Now Melida is torn and has begun the process of bringing her children’s schooling into one place. Because their family has sibling priority at two charter schools, they are seeking to move their daughter into their sons school.   Now in third grade, their daughter has made strong friendships and blossomed under the progressive approach in her current school. “She loves the school so much, she pretends not to be sick so she can go,” explains Melida.

Melida’s husband is pushing to continue with the plan to switch schools in September, but she isn’t sure. The reasons GUGCS was such a good fit for Gabriela are still there. The mom who prides herself on the child-centered way she is raising her kids struggles with balancing the wishes of her daughter with the needs of the whole family. “I almost hope we don’t get the spot, so the decision will be taken out of our hands. It’s one of those situations where you have to be careful what you wish for because you just might get it.”

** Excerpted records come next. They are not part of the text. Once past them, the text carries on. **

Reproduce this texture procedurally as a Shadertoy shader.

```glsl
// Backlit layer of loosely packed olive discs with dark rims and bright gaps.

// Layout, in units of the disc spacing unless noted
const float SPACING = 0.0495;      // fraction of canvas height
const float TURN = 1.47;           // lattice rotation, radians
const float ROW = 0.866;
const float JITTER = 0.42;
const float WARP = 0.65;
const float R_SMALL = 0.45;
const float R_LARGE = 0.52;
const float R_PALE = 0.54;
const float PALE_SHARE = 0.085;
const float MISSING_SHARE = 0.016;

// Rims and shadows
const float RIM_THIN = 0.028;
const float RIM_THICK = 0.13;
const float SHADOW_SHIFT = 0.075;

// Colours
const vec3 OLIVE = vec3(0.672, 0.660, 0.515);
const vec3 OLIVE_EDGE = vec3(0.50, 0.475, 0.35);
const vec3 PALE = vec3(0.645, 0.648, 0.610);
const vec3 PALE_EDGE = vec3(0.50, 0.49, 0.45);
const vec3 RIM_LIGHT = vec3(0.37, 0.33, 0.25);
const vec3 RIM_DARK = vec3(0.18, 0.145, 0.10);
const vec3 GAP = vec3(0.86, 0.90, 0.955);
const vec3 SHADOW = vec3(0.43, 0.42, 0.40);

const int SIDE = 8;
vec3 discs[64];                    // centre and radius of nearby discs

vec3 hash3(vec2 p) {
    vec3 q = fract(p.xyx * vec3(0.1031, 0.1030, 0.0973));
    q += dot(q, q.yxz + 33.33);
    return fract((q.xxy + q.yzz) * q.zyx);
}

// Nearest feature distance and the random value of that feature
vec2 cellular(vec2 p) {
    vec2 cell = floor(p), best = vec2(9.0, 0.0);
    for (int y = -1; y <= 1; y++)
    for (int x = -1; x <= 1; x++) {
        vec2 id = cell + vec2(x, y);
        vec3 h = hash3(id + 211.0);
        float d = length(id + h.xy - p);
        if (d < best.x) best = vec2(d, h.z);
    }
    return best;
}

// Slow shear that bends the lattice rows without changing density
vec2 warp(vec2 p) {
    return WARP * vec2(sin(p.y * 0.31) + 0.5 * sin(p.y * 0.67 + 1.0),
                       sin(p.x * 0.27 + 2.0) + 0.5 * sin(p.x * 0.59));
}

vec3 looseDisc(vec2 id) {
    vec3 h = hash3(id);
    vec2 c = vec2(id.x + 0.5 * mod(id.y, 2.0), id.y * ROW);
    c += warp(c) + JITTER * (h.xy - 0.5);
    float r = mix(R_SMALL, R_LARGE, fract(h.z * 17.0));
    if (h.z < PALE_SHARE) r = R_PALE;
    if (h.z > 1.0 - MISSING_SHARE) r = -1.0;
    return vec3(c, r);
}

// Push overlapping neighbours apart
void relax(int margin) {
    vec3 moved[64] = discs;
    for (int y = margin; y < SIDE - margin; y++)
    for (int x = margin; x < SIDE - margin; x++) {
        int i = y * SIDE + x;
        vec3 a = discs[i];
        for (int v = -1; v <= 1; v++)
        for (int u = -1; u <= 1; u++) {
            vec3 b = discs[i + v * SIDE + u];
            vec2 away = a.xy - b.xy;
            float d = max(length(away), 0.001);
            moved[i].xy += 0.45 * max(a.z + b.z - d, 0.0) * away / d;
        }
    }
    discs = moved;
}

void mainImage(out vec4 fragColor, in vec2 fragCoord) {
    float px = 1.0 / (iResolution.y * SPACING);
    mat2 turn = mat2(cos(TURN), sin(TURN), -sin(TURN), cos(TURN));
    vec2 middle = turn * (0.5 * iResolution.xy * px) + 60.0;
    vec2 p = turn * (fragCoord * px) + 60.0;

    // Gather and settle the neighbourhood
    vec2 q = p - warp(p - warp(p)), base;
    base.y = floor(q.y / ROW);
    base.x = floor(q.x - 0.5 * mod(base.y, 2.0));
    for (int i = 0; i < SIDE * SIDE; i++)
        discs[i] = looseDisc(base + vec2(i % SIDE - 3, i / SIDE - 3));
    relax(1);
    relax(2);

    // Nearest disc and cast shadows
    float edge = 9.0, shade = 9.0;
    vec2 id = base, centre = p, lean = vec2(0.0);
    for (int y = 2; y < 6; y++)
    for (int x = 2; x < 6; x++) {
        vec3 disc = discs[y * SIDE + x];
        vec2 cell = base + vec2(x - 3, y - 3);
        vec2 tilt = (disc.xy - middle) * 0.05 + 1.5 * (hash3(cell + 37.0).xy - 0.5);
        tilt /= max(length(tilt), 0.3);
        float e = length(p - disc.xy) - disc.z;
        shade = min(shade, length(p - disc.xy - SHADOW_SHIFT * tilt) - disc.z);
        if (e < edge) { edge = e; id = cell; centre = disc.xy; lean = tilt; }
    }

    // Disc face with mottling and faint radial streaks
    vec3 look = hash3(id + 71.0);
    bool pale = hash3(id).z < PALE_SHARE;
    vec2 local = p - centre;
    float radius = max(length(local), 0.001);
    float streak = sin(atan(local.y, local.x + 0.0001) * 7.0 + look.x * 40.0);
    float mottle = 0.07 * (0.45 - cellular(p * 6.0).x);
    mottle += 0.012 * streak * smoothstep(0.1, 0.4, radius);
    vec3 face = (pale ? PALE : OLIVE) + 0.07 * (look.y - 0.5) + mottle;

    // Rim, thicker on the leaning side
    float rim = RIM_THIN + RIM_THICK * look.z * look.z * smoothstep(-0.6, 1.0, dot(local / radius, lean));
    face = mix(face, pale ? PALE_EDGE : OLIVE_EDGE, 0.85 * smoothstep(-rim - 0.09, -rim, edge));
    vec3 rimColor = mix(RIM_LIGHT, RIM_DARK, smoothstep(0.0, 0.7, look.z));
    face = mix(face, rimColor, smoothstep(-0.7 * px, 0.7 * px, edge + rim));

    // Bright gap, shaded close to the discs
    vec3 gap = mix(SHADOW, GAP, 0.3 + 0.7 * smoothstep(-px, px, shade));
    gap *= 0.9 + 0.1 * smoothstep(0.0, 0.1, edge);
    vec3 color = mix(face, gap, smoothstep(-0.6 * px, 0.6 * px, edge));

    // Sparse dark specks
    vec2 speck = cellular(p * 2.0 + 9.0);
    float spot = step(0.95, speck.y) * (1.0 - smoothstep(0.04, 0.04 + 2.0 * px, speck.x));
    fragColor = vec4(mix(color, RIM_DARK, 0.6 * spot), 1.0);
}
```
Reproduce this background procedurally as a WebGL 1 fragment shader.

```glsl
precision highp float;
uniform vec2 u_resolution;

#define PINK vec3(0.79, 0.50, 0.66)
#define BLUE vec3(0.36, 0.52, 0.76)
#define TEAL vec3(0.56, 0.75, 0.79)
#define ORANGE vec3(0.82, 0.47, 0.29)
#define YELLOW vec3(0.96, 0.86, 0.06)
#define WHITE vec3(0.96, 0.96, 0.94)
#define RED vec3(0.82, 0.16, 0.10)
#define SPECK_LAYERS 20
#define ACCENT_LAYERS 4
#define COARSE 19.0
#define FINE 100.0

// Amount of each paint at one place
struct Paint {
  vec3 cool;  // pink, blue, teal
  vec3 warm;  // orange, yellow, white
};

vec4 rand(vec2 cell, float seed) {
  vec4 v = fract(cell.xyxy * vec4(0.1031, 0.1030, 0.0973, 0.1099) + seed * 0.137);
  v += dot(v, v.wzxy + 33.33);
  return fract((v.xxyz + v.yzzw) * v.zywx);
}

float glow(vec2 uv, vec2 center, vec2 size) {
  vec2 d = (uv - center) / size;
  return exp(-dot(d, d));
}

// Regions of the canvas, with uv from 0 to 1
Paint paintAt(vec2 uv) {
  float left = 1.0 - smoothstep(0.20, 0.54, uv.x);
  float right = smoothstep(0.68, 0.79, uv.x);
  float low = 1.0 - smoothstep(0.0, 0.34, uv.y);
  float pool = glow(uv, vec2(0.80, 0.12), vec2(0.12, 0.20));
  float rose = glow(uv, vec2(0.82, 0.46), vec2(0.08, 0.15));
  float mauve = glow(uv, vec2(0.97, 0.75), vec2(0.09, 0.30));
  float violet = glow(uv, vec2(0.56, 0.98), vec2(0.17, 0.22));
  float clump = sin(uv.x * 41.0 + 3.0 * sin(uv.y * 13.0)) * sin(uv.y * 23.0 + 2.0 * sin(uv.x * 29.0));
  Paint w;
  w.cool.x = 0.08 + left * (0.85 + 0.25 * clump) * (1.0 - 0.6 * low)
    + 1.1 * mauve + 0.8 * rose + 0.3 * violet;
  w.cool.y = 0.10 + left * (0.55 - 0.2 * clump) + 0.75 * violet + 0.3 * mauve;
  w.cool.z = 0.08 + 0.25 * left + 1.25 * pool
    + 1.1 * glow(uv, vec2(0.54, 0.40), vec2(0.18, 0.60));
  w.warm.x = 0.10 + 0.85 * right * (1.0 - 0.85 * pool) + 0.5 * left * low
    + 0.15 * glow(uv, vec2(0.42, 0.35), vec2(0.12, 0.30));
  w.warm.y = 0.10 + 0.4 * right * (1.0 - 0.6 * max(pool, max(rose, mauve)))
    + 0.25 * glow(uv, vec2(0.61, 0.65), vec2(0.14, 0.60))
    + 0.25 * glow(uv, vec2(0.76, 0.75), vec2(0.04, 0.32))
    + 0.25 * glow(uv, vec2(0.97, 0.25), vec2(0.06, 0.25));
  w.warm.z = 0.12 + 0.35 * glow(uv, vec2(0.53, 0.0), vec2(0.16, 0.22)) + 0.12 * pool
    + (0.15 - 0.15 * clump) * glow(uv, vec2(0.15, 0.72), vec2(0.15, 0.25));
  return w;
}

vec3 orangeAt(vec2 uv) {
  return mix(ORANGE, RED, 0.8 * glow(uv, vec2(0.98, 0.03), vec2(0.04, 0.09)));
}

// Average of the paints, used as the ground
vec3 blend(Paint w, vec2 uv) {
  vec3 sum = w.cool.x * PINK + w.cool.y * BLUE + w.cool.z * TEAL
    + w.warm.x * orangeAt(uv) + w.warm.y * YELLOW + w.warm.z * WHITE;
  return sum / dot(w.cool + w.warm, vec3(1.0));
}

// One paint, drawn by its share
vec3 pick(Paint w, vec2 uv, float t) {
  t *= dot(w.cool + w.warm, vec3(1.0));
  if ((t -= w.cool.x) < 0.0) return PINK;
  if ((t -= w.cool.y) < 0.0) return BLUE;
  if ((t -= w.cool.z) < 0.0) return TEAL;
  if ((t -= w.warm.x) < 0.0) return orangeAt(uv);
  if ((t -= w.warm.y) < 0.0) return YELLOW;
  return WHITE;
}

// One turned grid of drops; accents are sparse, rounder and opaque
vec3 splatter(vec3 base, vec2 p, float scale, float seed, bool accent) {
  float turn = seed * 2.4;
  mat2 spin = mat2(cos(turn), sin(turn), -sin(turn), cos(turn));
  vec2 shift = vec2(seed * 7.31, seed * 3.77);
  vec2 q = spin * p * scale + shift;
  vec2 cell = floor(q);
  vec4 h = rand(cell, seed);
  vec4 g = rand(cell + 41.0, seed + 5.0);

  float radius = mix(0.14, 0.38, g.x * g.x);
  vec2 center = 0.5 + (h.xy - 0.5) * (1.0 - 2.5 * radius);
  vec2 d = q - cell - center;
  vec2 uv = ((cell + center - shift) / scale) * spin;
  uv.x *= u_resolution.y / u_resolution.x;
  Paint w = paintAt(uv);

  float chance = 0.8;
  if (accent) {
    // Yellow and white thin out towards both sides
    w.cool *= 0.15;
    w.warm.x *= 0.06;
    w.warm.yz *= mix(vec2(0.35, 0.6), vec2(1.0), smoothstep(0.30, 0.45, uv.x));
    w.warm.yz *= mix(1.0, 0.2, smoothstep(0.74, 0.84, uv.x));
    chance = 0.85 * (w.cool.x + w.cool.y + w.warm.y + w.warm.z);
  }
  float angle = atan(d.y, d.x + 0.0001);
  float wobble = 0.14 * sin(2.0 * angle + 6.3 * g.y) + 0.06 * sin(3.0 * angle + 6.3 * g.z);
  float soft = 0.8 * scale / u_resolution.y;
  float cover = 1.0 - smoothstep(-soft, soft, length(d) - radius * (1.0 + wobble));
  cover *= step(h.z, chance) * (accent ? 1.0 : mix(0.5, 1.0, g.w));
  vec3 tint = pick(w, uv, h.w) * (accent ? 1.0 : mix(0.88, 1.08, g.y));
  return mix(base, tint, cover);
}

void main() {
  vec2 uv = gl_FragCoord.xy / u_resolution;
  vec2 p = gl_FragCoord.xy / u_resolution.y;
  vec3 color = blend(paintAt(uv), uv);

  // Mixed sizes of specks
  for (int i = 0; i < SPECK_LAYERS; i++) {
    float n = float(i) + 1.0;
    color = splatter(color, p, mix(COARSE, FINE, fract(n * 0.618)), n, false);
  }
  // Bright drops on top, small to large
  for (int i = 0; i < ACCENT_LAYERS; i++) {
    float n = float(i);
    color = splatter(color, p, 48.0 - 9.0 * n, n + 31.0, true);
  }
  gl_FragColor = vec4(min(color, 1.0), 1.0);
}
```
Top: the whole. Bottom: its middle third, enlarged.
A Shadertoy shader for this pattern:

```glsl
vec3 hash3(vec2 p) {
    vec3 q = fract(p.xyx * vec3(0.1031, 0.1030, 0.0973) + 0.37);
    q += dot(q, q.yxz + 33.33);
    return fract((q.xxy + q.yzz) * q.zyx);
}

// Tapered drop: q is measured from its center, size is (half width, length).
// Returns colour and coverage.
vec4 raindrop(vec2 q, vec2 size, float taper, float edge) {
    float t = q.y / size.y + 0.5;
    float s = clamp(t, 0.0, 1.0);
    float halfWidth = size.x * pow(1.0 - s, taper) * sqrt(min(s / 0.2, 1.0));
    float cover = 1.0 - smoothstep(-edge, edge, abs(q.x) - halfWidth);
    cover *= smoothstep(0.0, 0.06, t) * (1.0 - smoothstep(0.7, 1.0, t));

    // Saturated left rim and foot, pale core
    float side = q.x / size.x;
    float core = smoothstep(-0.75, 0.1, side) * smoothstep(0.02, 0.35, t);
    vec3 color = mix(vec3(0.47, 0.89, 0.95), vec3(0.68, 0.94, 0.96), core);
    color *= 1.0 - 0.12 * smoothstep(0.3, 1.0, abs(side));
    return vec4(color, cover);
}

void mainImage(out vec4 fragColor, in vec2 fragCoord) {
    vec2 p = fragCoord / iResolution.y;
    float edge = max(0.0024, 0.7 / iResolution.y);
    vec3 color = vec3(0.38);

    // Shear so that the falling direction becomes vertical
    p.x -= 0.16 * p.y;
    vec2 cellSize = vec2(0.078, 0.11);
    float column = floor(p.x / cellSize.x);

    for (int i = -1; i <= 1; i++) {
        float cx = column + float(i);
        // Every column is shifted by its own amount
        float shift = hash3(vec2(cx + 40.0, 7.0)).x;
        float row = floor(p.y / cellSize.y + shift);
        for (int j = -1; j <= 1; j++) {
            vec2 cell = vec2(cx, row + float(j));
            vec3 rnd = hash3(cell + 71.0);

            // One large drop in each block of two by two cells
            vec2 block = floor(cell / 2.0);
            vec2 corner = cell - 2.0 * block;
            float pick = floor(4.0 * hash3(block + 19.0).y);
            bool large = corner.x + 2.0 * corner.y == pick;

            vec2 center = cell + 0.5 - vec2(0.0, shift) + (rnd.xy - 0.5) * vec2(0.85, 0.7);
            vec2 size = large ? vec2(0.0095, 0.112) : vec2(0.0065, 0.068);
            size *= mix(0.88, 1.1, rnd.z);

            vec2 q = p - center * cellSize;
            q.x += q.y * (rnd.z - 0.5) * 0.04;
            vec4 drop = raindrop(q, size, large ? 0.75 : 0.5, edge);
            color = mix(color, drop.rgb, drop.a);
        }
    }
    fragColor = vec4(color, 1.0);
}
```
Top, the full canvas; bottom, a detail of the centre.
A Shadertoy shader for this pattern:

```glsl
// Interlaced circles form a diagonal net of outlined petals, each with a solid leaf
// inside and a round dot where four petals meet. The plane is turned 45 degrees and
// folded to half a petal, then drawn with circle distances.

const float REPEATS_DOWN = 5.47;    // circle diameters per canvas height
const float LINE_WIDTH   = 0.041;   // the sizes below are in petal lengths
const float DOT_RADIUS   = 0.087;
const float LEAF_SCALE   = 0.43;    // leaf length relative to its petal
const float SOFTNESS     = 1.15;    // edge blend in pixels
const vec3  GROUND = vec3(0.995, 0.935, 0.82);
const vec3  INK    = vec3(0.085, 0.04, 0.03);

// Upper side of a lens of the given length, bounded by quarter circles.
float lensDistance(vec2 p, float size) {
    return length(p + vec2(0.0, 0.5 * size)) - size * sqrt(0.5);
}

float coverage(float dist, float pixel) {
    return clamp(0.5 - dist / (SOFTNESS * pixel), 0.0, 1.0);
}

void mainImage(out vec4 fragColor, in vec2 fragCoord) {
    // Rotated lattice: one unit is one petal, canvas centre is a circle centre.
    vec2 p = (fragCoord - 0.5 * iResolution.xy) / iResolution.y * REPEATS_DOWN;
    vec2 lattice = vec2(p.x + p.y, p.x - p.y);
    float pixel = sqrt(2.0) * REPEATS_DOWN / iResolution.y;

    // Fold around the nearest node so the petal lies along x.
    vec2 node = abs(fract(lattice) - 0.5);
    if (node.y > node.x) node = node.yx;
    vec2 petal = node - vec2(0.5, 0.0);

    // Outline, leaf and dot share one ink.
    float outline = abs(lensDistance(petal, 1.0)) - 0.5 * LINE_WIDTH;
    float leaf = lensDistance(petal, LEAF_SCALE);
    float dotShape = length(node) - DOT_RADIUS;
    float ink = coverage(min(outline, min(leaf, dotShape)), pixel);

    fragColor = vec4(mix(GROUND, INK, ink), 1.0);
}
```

The Third Annual Astoria School Symposium – will take place on Saturday, February 1st from 9:00 a.m. – 1:00 p.m. at the Astoria Lutheran Church. There will be a fair where parents can meet representatives from different schools and forums on the admissions process for nursery school, preschool, and kindergarten, as well as special topics including G&T and private elementary schools. 

Written by: Rebecca Raymond – Rebecca is Public Relations Chair for the Astoria School Symposium and an Astoria mother of two.

photo credit: Merrimack College via photopin cc